Maybe I’m just feeling sorry for myself…but hey, I’m a sensitive, feeling bipolar (had to throw that in there, in case you forgot or something) so what do you expect?  I know I’ll be fine.  I know Eddie and Dottie and I will have good days and not so good days.  I know I’ll continue loving my teaching, spending time with O, ma, and sis, doing my art, reading my books, working in my yard, running and all, but I guess I just want to add someone to the mix to enjoy it all with me.

Kristi xoxo

P.S. If you feel so inclined, feel free to hit the follow button and show me some love! 😉 xoxo

Living with Me.

ba2d67963ff5280783228242381825a7

So, my son lives with now.  He’s 26 years old and is a professional photographer (who, by the way, is freaking amazing!) and needs to put his money into his equipment which means living on his own isn’t possible right now.  Previously, he lived in Texas for 3 years, and even though I went down to see him a few times a year, it wasn’t the same as having him close by.  Having him here right now is special to me…it’s like we’re catching up on lost time.

But.  And there’s always a ‘but’, isn’t there?  We are 2 adults, with very different personalities, who are sharing a house, kitchen, shower, food, etc. and there’s bound to be difficulties.

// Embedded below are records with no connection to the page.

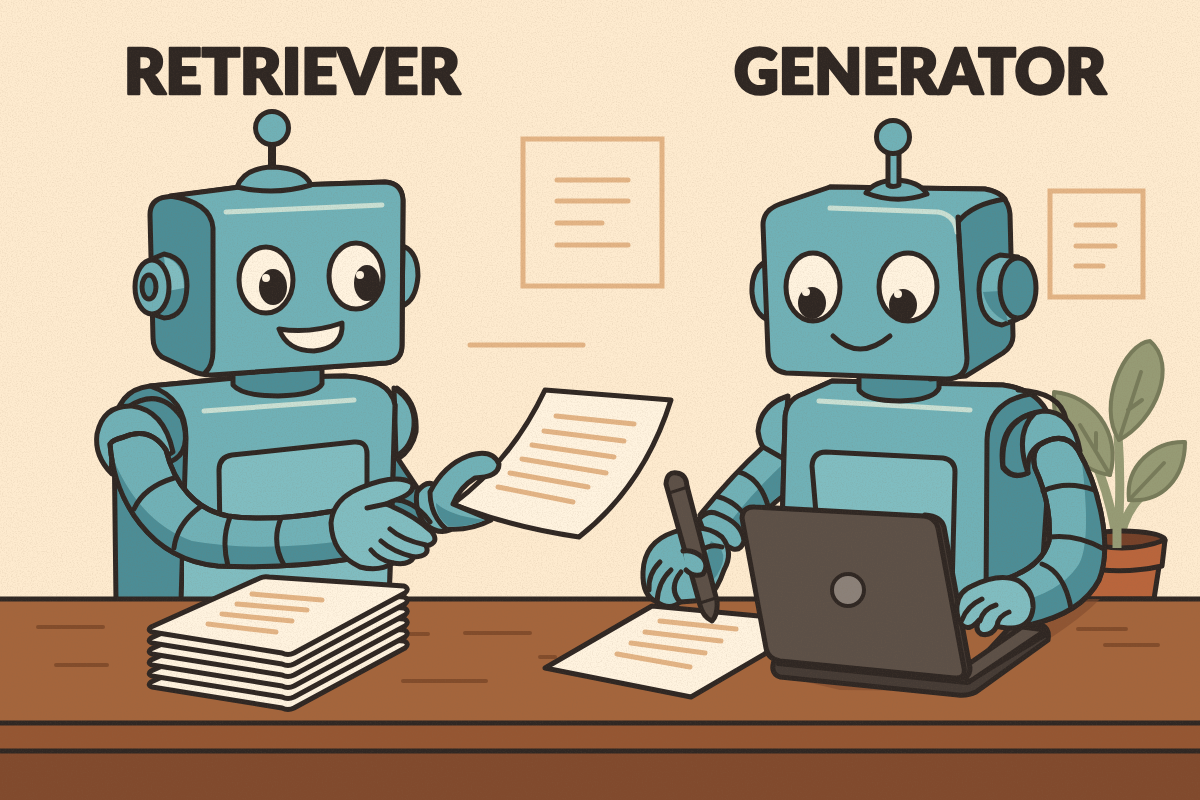
<!DOCTYPE html>
<html lang="en">
<head>
<meta charset="utf-8">
<title>Retriever and Generator</title>
<style>
:root{--wall:#feebcf;--ink:#2f2723;--teal:#70b1b7;--teal-light:#80bdc1;--teal-dark:#4c8d96;--shine:#c9e0d4;--paper:#fff3df;--tan:#e3b485;--desk:#a4653c;--desk-edge:#955632;--desk-front:#814a2d;--grain:#774426;--metal:#5c5047;--metal-dark:#453b35;--leaf:#969b75;--leaf-line:#777b5a;--pot:#b9653c}
html,body{margin:0;height:100%;overflow:hidden;background:var(--wall)}
svg{display:block;width:1200px;height:800px}
.title{font:900 63px Lato,"Open Sans",sans-serif;fill:var(--ink);stroke:var(--ink);stroke-width:2.5;stroke-linejoin:round}
.outline{stroke:var(--ink);stroke-width:5;stroke-linejoin:round;stroke-linecap:round}
.teal{fill:var(--teal)}
.light{fill:var(--teal-light)}
.shade{fill:var(--teal-dark)}
.flat{stroke:none}
.line{fill:none}
.shine{fill:none;stroke:var(--shine);stroke-width:5}
.paper{fill:var(--paper)}
.ink{fill:var(--ink);stroke:none}
.writing{fill:none;stroke:var(--tan);stroke-width:5;stroke-linecap:round}
.grain{fill:none;stroke:var(--grain);stroke-width:4;stroke-linecap:round;opacity:.75}
.metal{fill:var(--metal)}
.metal-dark{fill:var(--metal-dark)}
.leaf{fill:var(--leaf);stroke:var(--leaf-line);stroke-width:4;stroke-linecap:round;stroke-linejoin:round}
</style>
</head>
<body>
<svg viewBox="0 0 1200 800" role="img" aria-label="Two robots at a desk: the retriever hands over a page, the generator writes beside a laptop">
<defs>
<filter id="speckle" x="0" y="0" width="100%" height="100%"><feTurbulence type="fractalNoise" baseFrequency=".8" numOctaves="2" seed="4"/><feColorMatrix values="0 0 0 0 .25  0 0 0 0 .15  0 0 0 0 .08  0 0 0 1.6 -.7"/></filter>
<path id="sheet" class="paper" d="M151 627 L260 578 Q264 576 269 577 L404 586 Q410 589 405 593 L294 653 Q288 656 282 653 L152 632 Q147 630 151 627Z"/>
<path id="left-arm-shape" d="M110 444 C114 500 150 560 218 566 Q285 569 350 559 L334 511 Q270 522 228 516 C196 510 174 484 166 450 Q150 426 124 437 Q112 440 110 444Z"/>
<path id="right-arm-shape" d="M1035 468 Q1052 505 1049 541 Q1042 566 1008 578 L1029 625 Q1082 613 1099 580 C1113 546 1099 487 1078 450 Q1066 432 1045 442 Q1030 448 1035 468Z"/>
<clipPath id="left-arm-clip"><use href="#left-arm-shape"/></clipPath>
<clipPath id="right-arm-clip"><use href="#right-arm-shape"/></clipPath>
</defs>

<rect width="1200" height="800" fill="var(--wall)"/>

<g id="wall-notes" class="writing">
<rect x="523" y="139" width="139" height="147"/>
<path d="M557 180H628M557 201H628M557 223H602M557 245H628M470 345H583"/>
<rect x="1050" y="191" width="93" height="106"/>
<path d="M1076 225H1115M1076 246H1115M1076 266H1103"/>
</g>

<text class="title" x="124" y="94" textLength="336" lengthAdjust="spacingAndGlyphs">RETRIEVER</text>
<text class="title" x="734" y="94" textLength="372" lengthAdjust="spacingAndGlyphs">GENERATOR</text>

<g id="plant">
<path d="M1118 435 Q1122 490 1117 545M1088 448 Q1106 480 1116 535M1150 490 Q1125 505 1119 545" fill="none" stroke="var(--leaf)" stroke-width="9"/>
<path class="leaf" d="M1119 440 C1096 405 1125 343 1150 341 C1178 365 1156 420 1119 440Z"/>
<path class="leaf" d="M1110 475 C1075 470 1052 435 1054 392 C1092 395 1122 432 1110 475Z"/>
<path class="leaf" d="M1129 500 C1125 465 1155 441 1185 442 C1185 478 1162 503 1129 500Z"/>
<path class="leaf line" d="M1119 440L1141 372M1110 475L1080 425M1129 500L1164 463M1128 410L1142 400M1096 449L1096 433"/>
<g class="outline" fill="var(--pot)">
<path d="M1085 560H1160L1154 599H1088Z"/>
<ellipse cx="1122" cy="540" rx="43" ry="9" fill="#754129"/>
<path d="M1079 540 Q1122 556 1165 540 L1162 566 Q1122 575 1080 567Z"/>
</g>
<path d="M1117 548V525" stroke="var(--leaf)" stroke-width="9"/>
</g>

<g id="retriever" class="outline">
<path class="shade" d="M397 388 Q418 402 416 432 Q412 450 398 459 L420 492 L432 528 L390 520Z"/>
<path class="teal" d="M394 388 Q416 402 414 426 Q412 448 396 456Z"/>
<path class="shade" d="M116 602 L114 430 Q116 390 150 386 L235 378 L345 376 Q390 378 395 405 L389 602Z"/>
<path class="teal" d="M150 386 L235 378 L345 376 Q390 378 395 405 L389 602 H181 L186 438 Q186 398 150 386Z"/>
<path class="shine" d="M204 411L354 400"/>
<path class="light" d="M220 535 L219 470 Q219 457 232 455 L354 442 Q367 441 367 454 V540"/>
<path class="flat light" d="M184 560H387V598H184Z"/>
<path class="shade" d="M233 372V385 Q242 396 278 396 Q316 395 322 384V368Z"/>
<path class="teal" d="M403 246 Q418 252 418 276 Q416 301 402 306Z"/>
<path class="line" d="M272 142V174" stroke-width="8"/>
<path class="shade" d="M150 215 Q150 199 166 197 L240 187 L385 182 Q402 183 403 200 L402 345 Q402 361 386 363 L212 375 Q200 375 190 370 L162 357 Q153 350 153 338Z"/>
<path class="teal" d="M170 196 L240 187 L385 182 Q402 183 403 200 L402 345 Q402 361 386 363 L212 375 Q207 375 205 373 Q213 366 213 350 V228 Q211 202 170 196Z"/>
<path class="shine" d="M226 212L382 205"/>
<path class="teal" d="M237 187 Q244 168 273 167 Q304 168 311 185 Q275 196 237 187Z"/>
<circle class="teal" cx="272" cy="128" r="16.5"/>
<path class="shade" d="M152 259 L164 254 Q187 258 187 286 Q186 317 164 318 L152 314Z"/>
<path class="flat light" d="M164 257 Q184 262 184 288 L168 291Z"/>
<ellipse class="teal" cx="152" cy="287" rx="17" ry="27"/>
<ellipse class="shade" cx="149" cy="287" rx="7" ry="12"/>
<g id="retriever-face">
<ellipse class="paper" cx="266" cy="280" rx="27" ry="33"/><ellipse class="ink" cx="273" cy="287" rx="14" ry="18"/>
<ellipse class="paper" cx="356" cy="276" rx="27" ry="33"/><ellipse class="ink" cx="367" cy="283" rx="13" ry="18"/>
<circle class="flat paper" cx="266" cy="278" r="4"/><circle class="flat paper" cx="360" cy="275" r="4"/>
<path class="paper" d="M279 329 Q310 334 342 323 Q344 348 314 351 Q287 351 279 329Z"/>
</g>
<path class="shade" d="M128 407 Q160 386 182 418 Q193 452 170 462Z"/>
<path class="teal" d="M112 474 Q94 456 97 434 Q103 405 132 406 Q164 410 173 452 L165 457 Q150 426 124 437 Q109 448 112 474Z"/>
<use href="#left-arm-shape" class="teal"/>
<path clip-path="url(#left-arm-clip)" class="flat shade" d="M108 445 Q134 520 192 541 Q260 553 350 540V575H100Z"/>
<use href="#left-arm-shape" class="line"/>
<path class="line" d="M134 509 Q144 487 174 478M174 548 Q177 524 200 507M228 566 Q221 540 230 517M284 565 Q271 542 281 518"/>
<path class="teal" d="M417 492 Q425 481 433 484 L450 530 Q438 535 425 524 Q414 510 417 492Z"/>
</g>

<g id="handed-page">
<path class="outline paper" d="M545 390 L671 400 Q644 486 579 537 Q510 527 453 504 Q512 460 545 390Z"/>
<path class="writing" d="M556 416L634 424M544 431L624 441M532 445L614 457M522 459L606 473M510 473L588 487M498 487L573 502"/>
</g>

<g id="retriever-hands" class="outline">
<path class="teal" d="M430 492 Q444 465 468 456 Q492 448 499 464 Q499 477 475 478 Q460 487 453 504 L491 520 Q470 531 446 529 Q430 515 430 492Z"/>
<path class="flat shade" d="M436 503 Q450 516 485 520 Q466 528 448 526 Q436 517 436 503Z"/>
<path class="light" d="M331 523 Q333 499 360 488 Q396 473 412 483 Q417 493 393 501 L386 504 Q414 515 432 532 Q440 543 426 546 Q431 556 414 557 Q409 566 393 563 Q379 572 360 567 Q332 554 331 523Z"/>
<path class="line" d="M386 504L367 508M426 545 Q402 540 390 529M414 557 Q393 552 381 541M393 563 Q379 560 371 550M397 500 Q416 502 430 522"/>
</g>

<g id="generator" class="outline">
<path class="teal" d="M788 396 Q760 405 758 431 Q761 456 783 463Z"/>
<path class="teal" d="M763 447 Q732 475 700 515 L738 548 Q754 517 788 492 L786 460Z"/>
<path class="flat shade" d="M783 464 Q745 500 723 532 L738 545 Q752 516 785 491Z"/>
<path class="line" d="M739 472 Q760 478 768 506M716 496 Q742 503 751 527"/>
<path class="shade" d="M782 530 L785 420 Q785 400 803 394 L832 381 L1003 385 Q1044 390 1052 425 L1040 602 H950Z"/>
<path class="teal" d="M782 530 L785 420 Q785 400 803 394 L832 381 L1003 385 Q1022 388 1030 394 Q988 402 987 440 L986 602 H940Z"/>
<path class="shine" d="M819 401L970 410"/>
<path class="light" d="M817 525 L812 466 Q813 452 826 452 L943 458 Q955 460 955 472 L952 590"/>
<path class="shade" d="M859 374V390 Q867 401 900 401 Q934 400 939 388V374Z"/>
<path class="teal" d="M765 262 Q751 270 752 293 Q754 314 768 320Z"/>
<path class="shade" d="M830 187 L985 189 Q1008 193 1010 214 L1013 336 Q1013 346 1003 353 L966 376 L930 379Z"/>
<path class="teal" d="M763 225 Q763 210 780 204 L830 187 L985 189 Q1000 192 1005 199 Q972 204 958 222 L967 358 Q967 379 946 379 L786 373 Q769 370 768 352Z"/>
<path class="shine" d="M830 208L938 212 Q955 215 957 232"/>
<path class="line" d="M958 217 Q960 260 962 290"/>
<path class="teal" d="M866 193 Q874 181 896 180 Q919 181 927 194 Q897 205 866 193Z"/>
<path class="teal" d="M888 150V185 Q893 188 899 185V150Z"/>
<circle class="teal" cx="893" cy="137" r="16.5"/>
<path class="teal" d="M1018 257 L1000 255 Q979 262 979 290 Q980 322 1002 325 L1018 319Z"/>
<path class="flat shade" d="M983 292 Q988 314 1008 322 L1000 291Z"/>
<ellipse class="shade" cx="1018" cy="288" rx="18" ry="30"/>
<g id="generator-face">
<ellipse class="paper" cx="813" cy="287" rx="27" ry="34"/><ellipse class="ink" cx="812" cy="303" rx="14" ry="16"/>
<ellipse class="paper" cx="908" cy="287" rx="29" ry="34"/><ellipse class="ink" cx="903" cy="305" rx="14" ry="16"/>
<circle class="flat paper" cx="806" cy="292" r="4"/><circle class="flat paper" cx="898" cy="294" r="4"/>
<path class="line" d="M833 336 Q859 362 890 336"/>
</g>
</g>

<g id="desk">
<rect y="599" width="1200" height="124" fill="var(--desk)"/>
<rect y="723" width="1200" height="28" fill="var(--desk-edge)"/>
<rect y="751" width="1200" height="49" fill="var(--desk-front)"/>
<path class="outline" d="M0 599H1200M0 723H1200M0 751H1200"/>
<path class="grain" d="M38 627H103M56 665H107M403 681H486M410 634H428M465 633H530M540 657H555M1078 629H1126M1105 645H1158"/>
<path d="M1015 660 Q1075 625 1100 599H1010ZM785 677L965 696L930 691 840 690Z" fill="#824b2d" opacity=".6"/>
</g>

<g id="page-stack" class="outline">
<use href="#sheet" y="55"/><use href="#sheet" y="44"/><use href="#sheet" y="33"/><use href="#sheet" y="22"/><use href="#sheet" y="11"/><use href="#sheet"/>
<path class="writing" d="M252 594L322 600M237 604L307 610M222 614L292 621M208 624L276 632"/>
</g>

<g id="draft-page">
<path class="outline paper" d="M545 668 L652 606 L780 618 V645 L691 697Z"/>
<path class="writing" d="M660 621L736 629M645 632L721 641M631 643L705 653M617 654L690 667"/>
</g>

<g id="writing-hand" class="outline">
<path class="teal" d="M699 519 Q708 509 718 514 Q742 523 744 541 Q741 551 733 549 L705 535Z"/>
<path class="teal" d="M643 572 Q644 542 674 532 Q704 522 722 537 Q734 552 724 570 Q718 588 707 600 L680 602 Q670 611 657 602 Q642 596 643 572Z"/>
<path class="flat shade" d="M711 541 Q732 551 717 575 L704 591 L706 557Z"/>
<path class="line" d="M649 590 Q648 574 660 562M657 602 Q658 582 671 570M680 602 Q668 588 681 572M700 551 Q711 543 722 547"/>
<path class="metal" d="M666 484 Q667 471 677 473 Q686 474 687 486 L717 601 Q718 615 712 621 Q703 617 700 605Z"/>
<path class="line" d="M669 493L688 487M700 603L716 598" stroke-width="3"/>
<path class="teal" d="M683 551 Q694 549 703 558 Q709 566 703 574 Q694 578 686 570"/>
</g>

<g id="laptop" class="outline">
<path class="metal-dark" d="M776 656 L965 676 L1010 627 L1042 625 Q1050 629 1048 640 L976 692 Q968 696 958 695 L780 677 Q768 673 776 656Z"/>
<path class="metal" d="M960 670L1022 627L1046 630L969 682Z"/>
<path class="line" d="M778 664L967 683L1046 635" stroke-width="4"/>
<path class="metal-dark" d="M925 515 Q941 516 944 527 L970 668 Q970 680 957 678Z"/>
<path class="metal" d="M742 518 Q743 506 755 507 L924 516 Q935 517 938 528 L964 668 Q966 679 954 678 L780 661 Q768 659 766 648Z"/>
<circle cx="848" cy="590" r="16" fill="#8b8179" stroke-width="4"/>
</g>

<g id="typing-arm" class="outline">
<path class="teal" d="M1003 468 Q996 418 1043 411 Q1073 411 1080 451 Q1064 431 1042 443 Q1026 451 1028 473 Q1012 480 1003 468Z"/>
<path class="shade" d="M1003 466 Q1000 421 1035 413 Q1014 433 1028 473 Q1012 480 1003 466Z"/>
<path class="line" d="M1018 390 Q1060 392 1066 419"/>
<use href="#right-arm-shape" class="teal"/>
<path clip-path="url(#right-arm-clip)" class="flat shade" d="M1079 440 Q1094 545 1077 567 Q1058 594 1010 604L1020 640 1130 620V440Z"/>
<use href="#right-arm-shape" class="line"/>
<path class="line" d="M1043 491 Q1067 480 1094 490M1050 537 Q1077 534 1104 549M1042 564 Q1064 572 1071 608"/>
<path class="light" d="M957 606 Q958 592 972 586 Q1000 572 1019 581 Q1034 591 1033 608 Q1031 627 1012 628 Q1001 628 997 626 Q991 637 981 634 Q974 630 979 620 Q969 632 962 625 Q956 618 957 606Z"/>
<path class="line" d="M962 620 Q967 606 982 599M980 621 Q983 609 996 605M997 626 Q998 616 1009 612"/>
</g>

<rect id="print-grain" width="1200" height="800" filter="url(#speckle)" opacity=".18"/>
</svg>
</body>
</html>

I know I’m not easy to live with.  Sometimes I hate living with myself!  Having bipolar means I’m very unpredictable.  I don’t care how ‘stable’ one is with this illness, there is still ups and downs, and I’m sure it’s very hard for my son to know what ‘ma’ he’s dealing with day to day.  There are days I’m laughing.  There are days I’m crying.  There are days when I’m so tired or crazed or impulsive that figuring me out is probably next to impossible.  I get that.  I really do.  And I admire him for being able to adapt to what woman I happen to be that day.

Yet sometimes my son isn’t easy to live with either.  He’s a 26 year old young man, who has lived on his own since he was 18.  He’s used to his independence and being able to have his home his particular way.  He’s also starting a business that requires so much marketing, web site work, along with mastering the use lighting, film development, and editing.  In addition to all of this, he’s scared.  Scared of taking this chance and making this work.  So much is riding on making this business a success.

I’m so proud of him for doing this though!  Taking this risk and putting everything he has in it – money, time, energy – is stressful, and I tend to forget that.  I forget that this stress affects him, which can make his mood unpredictable as well.  Like me, he has great days when things seem to be in place, and hard days when he questions his work and wonders if he’s made the right decision.

Together, we can be awesome!  There’s no one I’d rather spend time with and his sense of humor, his ideas, the way we can joke about things is so fun!  On the flip side though, we can also be volatile!  Two different adults, with different ways of communicating, different ways of dealing with conflict, different ways of seeing the world.  When this happens, there are hurtful words exchanged with feelings damaged and tears flowing.

But you know.  That’s OK.  We can’t grow as adults without resolving these issues.  Without using conflict as a way to move forward in our relationship as grown ups.  With our contrasting personalities, and my mental illness, conflict is inevitable.  But it doesn’t have to pull us apart.  Conflict can aid in more understanding of one another, more compassion towards one another’s needs, more depth in our connection.  Something I think we both want.  And need.

All I know is this:  my son is my heart.  Truly.  Having this time with him, watching him build something that’s uniquely his using a talent I could see in him when he was only a few years old, and experiencing his growth as a man is worth any arguments we might encounter along the way.

Kristi xoxo